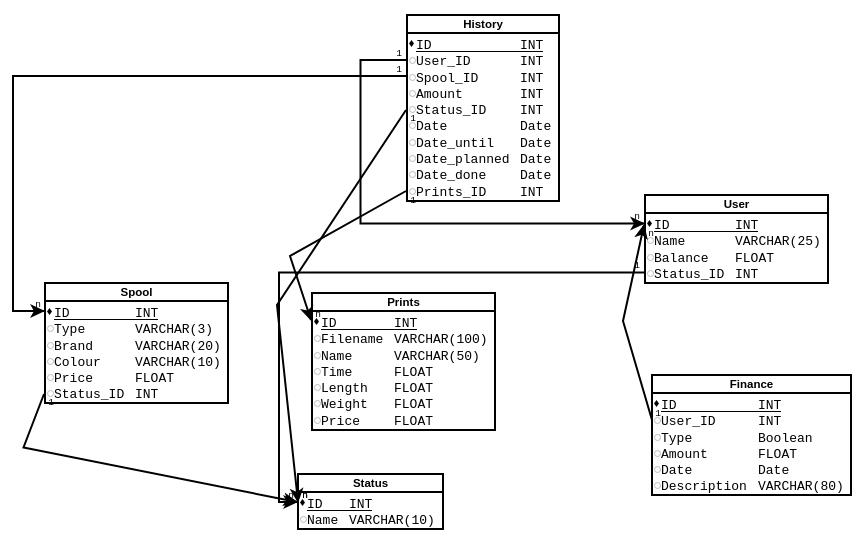
<!DOCTYPE html>
<html lang="en">
<head>
<meta charset="utf-8">
<title>Database schema</title>
<style>
:root {
  --ink: #000;
  --paper: #fff;
  --bullet: #bbb;
  --row: 16.3px;
}
* { box-sizing: border-box; margin: 0; padding: 0; }
body { background: var(--paper); overflow: hidden; }
.diagram {
  position: relative;
  width: 864px;
  height: 544px;
  overflow: hidden;
  background: var(--paper);
  color: var(--ink);
}
.entity {
  position: absolute;
  border: 2px solid var(--ink);
  background: var(--paper);
}
.entity h2 {
  height: 18px;
  border-bottom: 2px solid var(--ink);
  font: bold 11.5px/17px "Liberation Sans", Arial, sans-serif;
  text-align: center;
}
.fields {
  list-style: none;
  padding: 4px 0 0 8px;
  font: 13px/var(--row) "Liberation Mono", "Courier New", monospace;
  white-space: nowrap;
}
.fields li {
  position: relative;
  display: flex;
  width: fit-content;
  height: var(--row);
}
.fields b { width: var(--name-width); font-weight: normal; }
.fields li::before {
  content: "";
  position: absolute;
  left: -7px;
  top: 3px;
  width: 5px;
  height: 5px;
  border: 1px solid var(--bullet);
  border-radius: 50%;
}
.fields .key::before {
  top: 2px;
  height: 7px;
  border: 0;
  border-radius: 0;
  background: var(--ink);
  clip-path: polygon(50% 0, 100% 50%, 50% 100%, 0 50%);
}
.fields .key::after {
  content: "";
  position: absolute;
  left: 0;
  right: 0;
  top: 13px;
  height: 1px;
  background: var(--ink);
}
.history { left: 406px; top: 14px; width: 154px; height: 188px; --name-width: 104px; }
.user { left: 644px; top: 194px; width: 185px; height: 90px; --name-width: 81px; }
.spool { left: 44px; top: 282px; width: 185px; height: 122px; --name-width: 81px; }
.prints { left: 311px; top: 292px; width: 185px; height: 139px; --name-width: 73px; }
.status { left: 297px; top: 473px; width: 147px; height: 57px; --name-width: 42px; }
.finance { left: 651px; top: 374px; width: 201px; height: 122px; --name-width: 97px; }
.relations { position: absolute; left: 0; top: 0; }
.relations .line { fill: none; stroke: var(--ink); stroke-width: 2; marker-end: url(#arrow); }
.relations text {
  font: 9.5px "Liberation Mono", "Courier New", monospace;
  text-anchor: middle;
  fill: var(--ink);
}
</style>
</head>
<body>
<main class="diagram">
  <section class="entity history">
    <h2>History</h2>
    <ul class="fields">
      <li class="key"><b>ID</b><span>INT</span></li>
      <li><b>User_ID</b><span>INT</span></li>
      <li><b>Spool_ID</b><span>INT</span></li>
      <li><b>Amount</b><span>INT</span></li>
      <li><b>Status_ID</b><span>INT</span></li>
      <li><b>Date</b><span>Date</span></li>
      <li><b>Date_until</b><span>Date</span></li>
      <li><b>Date_planned</b><span>Date</span></li>
      <li><b>Date_done</b><span>Date</span></li>
      <li><b>Prints_ID</b><span>INT</span></li>
    </ul>
  </section>

  <section class="entity user">
    <h2>User</h2>
    <ul class="fields">
      <li class="key"><b>ID</b><span>INT</span></li>
      <li><b>Name</b><span>VARCHAR(25)</span></li>
      <li><b>Balance</b><span>FLOAT</span></li>
      <li><b>Status_ID</b><span>INT</span></li>
    </ul>
  </section>

  <section class="entity spool">
    <h2>Spool</h2>
    <ul class="fields">
      <li class="key"><b>ID</b><span>INT</span></li>
      <li><b>Type</b><span>VARCHAR(3)</span></li>
      <li><b>Brand</b><span>VARCHAR(20)</span></li>
      <li><b>Colour</b><span>VARCHAR(10)</span></li>
      <li><b>Price</b><span>FLOAT</span></li>
      <li><b>Status_ID</b><span>INT</span></li>
    </ul>
  </section>

  <section class="entity prints">
    <h2>Prints</h2>
    <ul class="fields">
      <li class="key"><b>ID</b><span>INT</span></li>
      <li><b>Filename</b><span>VARCHAR(100)</span></li>
      <li><b>Name</b><span>VARCHAR(50)</span></li>
      <li><b>Time</b><span>FLOAT</span></li>
      <li><b>Length</b><span>FLOAT</span></li>
      <li><b>Weight</b><span>FLOAT</span></li>
      <li><b>Price</b><span>FLOAT</span></li>
    </ul>
  </section>

  <section class="entity status">
    <h2>Status</h2>
    <ul class="fields">
      <li class="key"><b>ID</b><span>INT</span></li>
      <li><b>Name</b><span>VARCHAR(10)</span></li>
    </ul>
  </section>

  <section class="entity finance">
    <h2>Finance</h2>
    <ul class="fields">
      <li class="key"><b>ID</b><span>INT</span></li>
      <li><b>User_ID</b><span>INT</span></li>
      <li><b>Type</b><span>Boolean</span></li>
      <li><b>Amount</b><span>FLOAT</span></li>
      <li><b>Date</b><span>Date</span></li>
      <li><b>Description</b><span>VARCHAR(80)</span></li>
    </ul>
  </section>

  <svg class="relations" width="864" height="544" viewBox="0 0 864 544" aria-label="Relations between the tables">
    <defs>
      <marker id="arrow" markerUnits="userSpaceOnUse" markerWidth="16" markerHeight="16" refX="14" refY="8" orient="auto">
        <polygon points="0,1 15,8 0,15 4,8"/>
      </marker>
    </defs>
    <g id="history-user">
      <path class="line" d="M406 60H360.5V223.5H644"/>
      <text x="399" y="56">1</text>
      <text x="637" y="219">n</text>
    </g>
    <g id="history-spool">
      <path class="line" d="M406 76H13V311H44"/>
      <text x="399" y="72">1</text>
      <text x="38" y="307">n</text>
    </g>
    <g id="history-status">
      <path class="line" d="M406 110L277 305L298 502"/>
      <text x="413" y="121">1</text>
      <text x="305" y="498">n</text>
    </g>
    <g id="history-prints">
      <path class="line" d="M406 191L290 256L311 320"/>
      <text x="413" y="203">1</text>
      <text x="318" y="317">n</text>
    </g>
    <g id="user-status">
      <path class="line" d="M644 272.5H279V502H297"/>
      <text x="637" y="268">1</text>
      <text x="291" y="498">n</text>
    </g>
    <g id="spool-status">
      <path class="line" d="M44 394L23.5 447.5L297 502"/>
      <text x="51" y="405">1</text>
      <text x="305" y="498">n</text>
    </g>
    <g id="finance-user">
      <path class="line" d="M652 420L623 321L644 225"/>
      <text x="658" y="416">1</text>
      <text x="651" y="236">n</text>
    </g>
  </svg>
</main>
</body>
</html>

==*==

**TASK INSTRUCTIONS**
Lines of the material in which the word "Date" occurs are to be copied out.

**EXERCISE RESULT**
      <li><b>Date</b><span>Date</span></li>
      <li><b>Date_until</b><span>Date</span></li>
      <li><b>Date_planned</b><span>Date</span></li>
      <li><b>Date_done</b><span>Date</span></li>
      <li><b>Date</b><span>Date</span></li>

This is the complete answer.